Then, one morning General Dayan reappeared. He was dirty and grimy. But he had learned some things on the Cambodian border that he could not have learned hanging around our division headquarters. How do you spell relief? Well, it wasn’t the name of a popular antacid even though our commanding general was later hospitalized in Hawaii on his way back to the States with an ulcer.
But, as we got to know the rather shy General Dayan, he became the teacher and we became his students. With a map of the Middle East, he showed us how Israel was only nine miles wide near its center. He showed us how Syria’s Golan Heights looked down on Israel making the northern end of the nation a sitting duck for artillery and rocket fire. He showed us how Israel’s southern borders pointed down into indefensible desert terrain. He showed us how the Gaza Strip was like a small cancer attached to the southwestern corner of Israeli.
Then, one night in June of 1967, our secure telex machines began to rumble with news of the outbreak of a major war in the Middle East. Fortunately, we had a radio that could pick up the BBC World Service and we listened to an almost blow-by-blow account of what became known in history as the Six-Day War. When the dust settled, Israel had repelled the Arab invasion and ended up with much more defensible borders. Israel ruled supreme over the West Bank and Gaza.

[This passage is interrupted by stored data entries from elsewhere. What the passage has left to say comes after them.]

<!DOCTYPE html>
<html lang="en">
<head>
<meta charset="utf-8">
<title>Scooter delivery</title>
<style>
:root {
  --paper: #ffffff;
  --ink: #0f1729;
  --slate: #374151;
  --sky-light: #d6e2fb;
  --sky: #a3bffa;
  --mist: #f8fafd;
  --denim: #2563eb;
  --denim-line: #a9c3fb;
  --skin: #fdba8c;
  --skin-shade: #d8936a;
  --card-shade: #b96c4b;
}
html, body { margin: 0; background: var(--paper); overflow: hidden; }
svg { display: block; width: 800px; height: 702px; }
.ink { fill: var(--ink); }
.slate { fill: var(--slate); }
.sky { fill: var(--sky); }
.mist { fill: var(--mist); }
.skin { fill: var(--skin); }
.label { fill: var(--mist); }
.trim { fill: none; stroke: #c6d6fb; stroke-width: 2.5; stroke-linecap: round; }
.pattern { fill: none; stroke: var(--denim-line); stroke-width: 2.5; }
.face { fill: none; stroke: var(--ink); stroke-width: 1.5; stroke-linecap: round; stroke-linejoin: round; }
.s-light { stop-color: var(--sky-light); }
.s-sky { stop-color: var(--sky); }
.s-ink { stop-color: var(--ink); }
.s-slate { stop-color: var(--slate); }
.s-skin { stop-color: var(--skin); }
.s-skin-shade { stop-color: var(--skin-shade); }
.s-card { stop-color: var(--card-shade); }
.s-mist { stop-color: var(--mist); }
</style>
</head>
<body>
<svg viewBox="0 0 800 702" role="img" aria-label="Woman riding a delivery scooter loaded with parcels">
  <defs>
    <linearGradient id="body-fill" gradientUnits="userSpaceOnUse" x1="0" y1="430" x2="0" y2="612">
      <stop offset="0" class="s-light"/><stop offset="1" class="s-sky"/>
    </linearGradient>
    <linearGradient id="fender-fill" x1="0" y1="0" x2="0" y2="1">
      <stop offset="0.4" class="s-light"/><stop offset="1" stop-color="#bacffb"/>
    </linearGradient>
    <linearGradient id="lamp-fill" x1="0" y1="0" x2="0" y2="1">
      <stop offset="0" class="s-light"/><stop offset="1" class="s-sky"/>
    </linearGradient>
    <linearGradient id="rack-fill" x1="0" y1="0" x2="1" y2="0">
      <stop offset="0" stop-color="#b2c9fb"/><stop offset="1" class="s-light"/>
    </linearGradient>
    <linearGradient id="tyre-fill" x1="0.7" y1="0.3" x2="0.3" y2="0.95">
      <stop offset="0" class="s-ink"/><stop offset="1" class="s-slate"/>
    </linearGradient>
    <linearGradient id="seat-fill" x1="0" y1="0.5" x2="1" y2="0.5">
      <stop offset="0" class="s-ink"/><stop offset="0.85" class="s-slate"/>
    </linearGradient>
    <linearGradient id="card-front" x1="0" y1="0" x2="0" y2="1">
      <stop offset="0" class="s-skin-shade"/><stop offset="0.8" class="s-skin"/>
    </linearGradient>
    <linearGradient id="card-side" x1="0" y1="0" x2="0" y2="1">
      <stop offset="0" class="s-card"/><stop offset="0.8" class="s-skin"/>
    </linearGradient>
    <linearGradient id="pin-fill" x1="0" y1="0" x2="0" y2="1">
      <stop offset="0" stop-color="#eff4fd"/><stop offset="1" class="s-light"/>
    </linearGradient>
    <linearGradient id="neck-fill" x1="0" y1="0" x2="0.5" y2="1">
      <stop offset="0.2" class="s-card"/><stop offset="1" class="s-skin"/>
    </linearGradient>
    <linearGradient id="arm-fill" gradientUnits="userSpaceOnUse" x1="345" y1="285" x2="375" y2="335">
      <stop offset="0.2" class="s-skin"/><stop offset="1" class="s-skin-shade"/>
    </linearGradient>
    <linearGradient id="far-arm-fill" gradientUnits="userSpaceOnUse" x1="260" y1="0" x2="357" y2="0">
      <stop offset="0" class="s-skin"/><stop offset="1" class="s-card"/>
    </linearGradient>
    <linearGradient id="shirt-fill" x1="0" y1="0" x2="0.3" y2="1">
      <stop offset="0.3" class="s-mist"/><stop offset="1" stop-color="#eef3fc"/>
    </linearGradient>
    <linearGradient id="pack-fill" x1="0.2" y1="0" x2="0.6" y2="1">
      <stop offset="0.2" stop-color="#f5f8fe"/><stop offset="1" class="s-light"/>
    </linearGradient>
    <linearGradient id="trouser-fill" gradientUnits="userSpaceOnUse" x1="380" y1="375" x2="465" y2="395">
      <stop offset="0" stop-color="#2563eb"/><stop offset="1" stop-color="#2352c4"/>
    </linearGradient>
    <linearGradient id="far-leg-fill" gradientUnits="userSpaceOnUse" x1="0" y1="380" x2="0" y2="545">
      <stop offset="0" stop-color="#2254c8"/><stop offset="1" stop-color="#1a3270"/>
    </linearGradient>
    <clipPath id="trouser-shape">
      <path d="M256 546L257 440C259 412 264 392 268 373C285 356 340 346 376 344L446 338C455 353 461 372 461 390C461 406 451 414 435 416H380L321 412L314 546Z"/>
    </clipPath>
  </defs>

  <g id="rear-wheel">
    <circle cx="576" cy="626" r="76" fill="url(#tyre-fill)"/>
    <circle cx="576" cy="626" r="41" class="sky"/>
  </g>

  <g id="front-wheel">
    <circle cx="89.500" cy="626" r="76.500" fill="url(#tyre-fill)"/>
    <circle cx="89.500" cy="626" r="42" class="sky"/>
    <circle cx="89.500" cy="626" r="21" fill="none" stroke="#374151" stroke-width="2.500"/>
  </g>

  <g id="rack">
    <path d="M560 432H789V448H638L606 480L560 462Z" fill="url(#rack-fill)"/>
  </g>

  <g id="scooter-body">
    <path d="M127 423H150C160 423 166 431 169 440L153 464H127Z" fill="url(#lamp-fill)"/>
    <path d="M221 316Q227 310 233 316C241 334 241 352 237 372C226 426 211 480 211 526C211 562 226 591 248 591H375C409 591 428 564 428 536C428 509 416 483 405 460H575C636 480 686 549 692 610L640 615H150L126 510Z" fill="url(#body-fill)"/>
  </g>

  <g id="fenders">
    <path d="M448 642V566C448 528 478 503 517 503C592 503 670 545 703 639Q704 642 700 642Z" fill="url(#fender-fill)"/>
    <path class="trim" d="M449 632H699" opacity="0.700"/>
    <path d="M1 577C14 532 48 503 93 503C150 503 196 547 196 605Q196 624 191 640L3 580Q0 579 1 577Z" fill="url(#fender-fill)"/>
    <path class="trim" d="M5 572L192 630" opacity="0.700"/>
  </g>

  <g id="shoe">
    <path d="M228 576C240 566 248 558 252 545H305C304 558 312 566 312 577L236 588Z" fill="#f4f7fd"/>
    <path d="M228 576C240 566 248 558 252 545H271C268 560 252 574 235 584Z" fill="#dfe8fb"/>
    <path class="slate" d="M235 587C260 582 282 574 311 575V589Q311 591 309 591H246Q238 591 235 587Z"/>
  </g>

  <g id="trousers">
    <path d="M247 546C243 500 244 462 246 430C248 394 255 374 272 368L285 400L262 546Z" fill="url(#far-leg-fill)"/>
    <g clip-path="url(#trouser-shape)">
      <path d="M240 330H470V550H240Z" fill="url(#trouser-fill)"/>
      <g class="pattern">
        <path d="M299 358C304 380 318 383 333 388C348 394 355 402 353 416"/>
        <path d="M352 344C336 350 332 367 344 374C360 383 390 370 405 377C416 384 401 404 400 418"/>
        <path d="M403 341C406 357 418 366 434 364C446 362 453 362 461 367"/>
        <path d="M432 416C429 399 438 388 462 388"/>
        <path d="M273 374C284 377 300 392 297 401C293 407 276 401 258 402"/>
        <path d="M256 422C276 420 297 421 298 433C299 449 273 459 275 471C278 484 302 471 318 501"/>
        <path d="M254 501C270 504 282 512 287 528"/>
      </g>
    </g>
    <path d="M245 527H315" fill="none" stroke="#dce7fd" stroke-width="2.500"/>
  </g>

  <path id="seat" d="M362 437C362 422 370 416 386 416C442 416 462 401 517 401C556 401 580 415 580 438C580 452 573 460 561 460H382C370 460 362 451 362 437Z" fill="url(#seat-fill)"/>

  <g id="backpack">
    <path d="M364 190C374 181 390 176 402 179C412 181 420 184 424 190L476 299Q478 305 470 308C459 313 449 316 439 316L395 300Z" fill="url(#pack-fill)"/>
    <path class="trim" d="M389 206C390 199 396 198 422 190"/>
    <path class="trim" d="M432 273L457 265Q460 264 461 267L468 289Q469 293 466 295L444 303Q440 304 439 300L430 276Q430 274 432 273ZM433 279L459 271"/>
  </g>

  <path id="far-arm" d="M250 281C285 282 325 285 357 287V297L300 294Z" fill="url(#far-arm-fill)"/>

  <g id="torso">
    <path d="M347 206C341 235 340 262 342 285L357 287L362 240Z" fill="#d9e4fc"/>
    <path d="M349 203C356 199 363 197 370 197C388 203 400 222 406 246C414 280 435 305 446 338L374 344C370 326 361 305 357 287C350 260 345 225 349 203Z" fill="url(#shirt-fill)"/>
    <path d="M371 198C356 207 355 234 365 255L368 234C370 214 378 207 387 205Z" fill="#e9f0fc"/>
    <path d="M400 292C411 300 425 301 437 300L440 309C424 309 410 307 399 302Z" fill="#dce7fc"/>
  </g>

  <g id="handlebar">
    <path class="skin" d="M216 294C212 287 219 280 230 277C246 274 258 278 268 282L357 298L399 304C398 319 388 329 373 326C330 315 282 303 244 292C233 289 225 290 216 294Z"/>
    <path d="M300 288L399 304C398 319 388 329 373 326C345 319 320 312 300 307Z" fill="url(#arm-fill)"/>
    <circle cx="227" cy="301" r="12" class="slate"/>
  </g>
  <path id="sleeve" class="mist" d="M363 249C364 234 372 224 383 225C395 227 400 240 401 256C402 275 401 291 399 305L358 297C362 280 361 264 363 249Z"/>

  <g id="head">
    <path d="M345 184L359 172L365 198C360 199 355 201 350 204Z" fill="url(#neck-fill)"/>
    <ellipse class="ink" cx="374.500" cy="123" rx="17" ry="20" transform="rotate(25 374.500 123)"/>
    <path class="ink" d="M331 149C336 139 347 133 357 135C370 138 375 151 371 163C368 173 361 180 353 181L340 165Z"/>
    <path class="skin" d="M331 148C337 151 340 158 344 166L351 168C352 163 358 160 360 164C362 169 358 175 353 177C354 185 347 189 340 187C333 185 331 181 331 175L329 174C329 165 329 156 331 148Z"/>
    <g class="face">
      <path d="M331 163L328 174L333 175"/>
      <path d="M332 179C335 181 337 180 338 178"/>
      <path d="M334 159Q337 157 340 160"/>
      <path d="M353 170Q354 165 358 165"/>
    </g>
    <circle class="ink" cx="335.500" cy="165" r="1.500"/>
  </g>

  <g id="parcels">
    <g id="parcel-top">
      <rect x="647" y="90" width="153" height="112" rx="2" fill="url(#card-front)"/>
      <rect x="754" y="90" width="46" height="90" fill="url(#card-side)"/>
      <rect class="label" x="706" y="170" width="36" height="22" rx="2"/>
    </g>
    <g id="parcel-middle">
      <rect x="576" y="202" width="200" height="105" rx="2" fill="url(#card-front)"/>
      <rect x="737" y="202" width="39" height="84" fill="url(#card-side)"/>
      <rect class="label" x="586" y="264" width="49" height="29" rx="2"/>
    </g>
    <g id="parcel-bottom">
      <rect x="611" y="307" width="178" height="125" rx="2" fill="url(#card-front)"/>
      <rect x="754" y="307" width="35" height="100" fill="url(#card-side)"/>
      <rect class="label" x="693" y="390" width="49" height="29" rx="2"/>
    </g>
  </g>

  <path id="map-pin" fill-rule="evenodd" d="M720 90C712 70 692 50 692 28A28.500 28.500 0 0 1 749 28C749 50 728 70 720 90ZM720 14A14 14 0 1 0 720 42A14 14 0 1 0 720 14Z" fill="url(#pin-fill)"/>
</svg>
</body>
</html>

But here is why some Israelis dislike General Dayan: Instead of expelling the Arabs from the West Bank and Gaza, General Dayan invited them to stay and to become citizens if Israeli. Many of them did. And that is why some Israelis revile the memory of one of the greatest generals who ever lived.
General Dayan’s generosity now comes under the heading of: Let no good deed go unpunished. Now that we have seen the seemingly endless stream of suicide attacks launched against Israeli from the West Bank and Gaza, maybe General Dayan’s critics are correct.
William Hamilton, a nationally syndicated columnist who served two years with the 1st Air Cavalry Division in Vietnam, is the co-author of The Grand Conspiracy by William Penn – a novel about a terrorist attack on Colorado’s high country.
©2002. William Hamilton.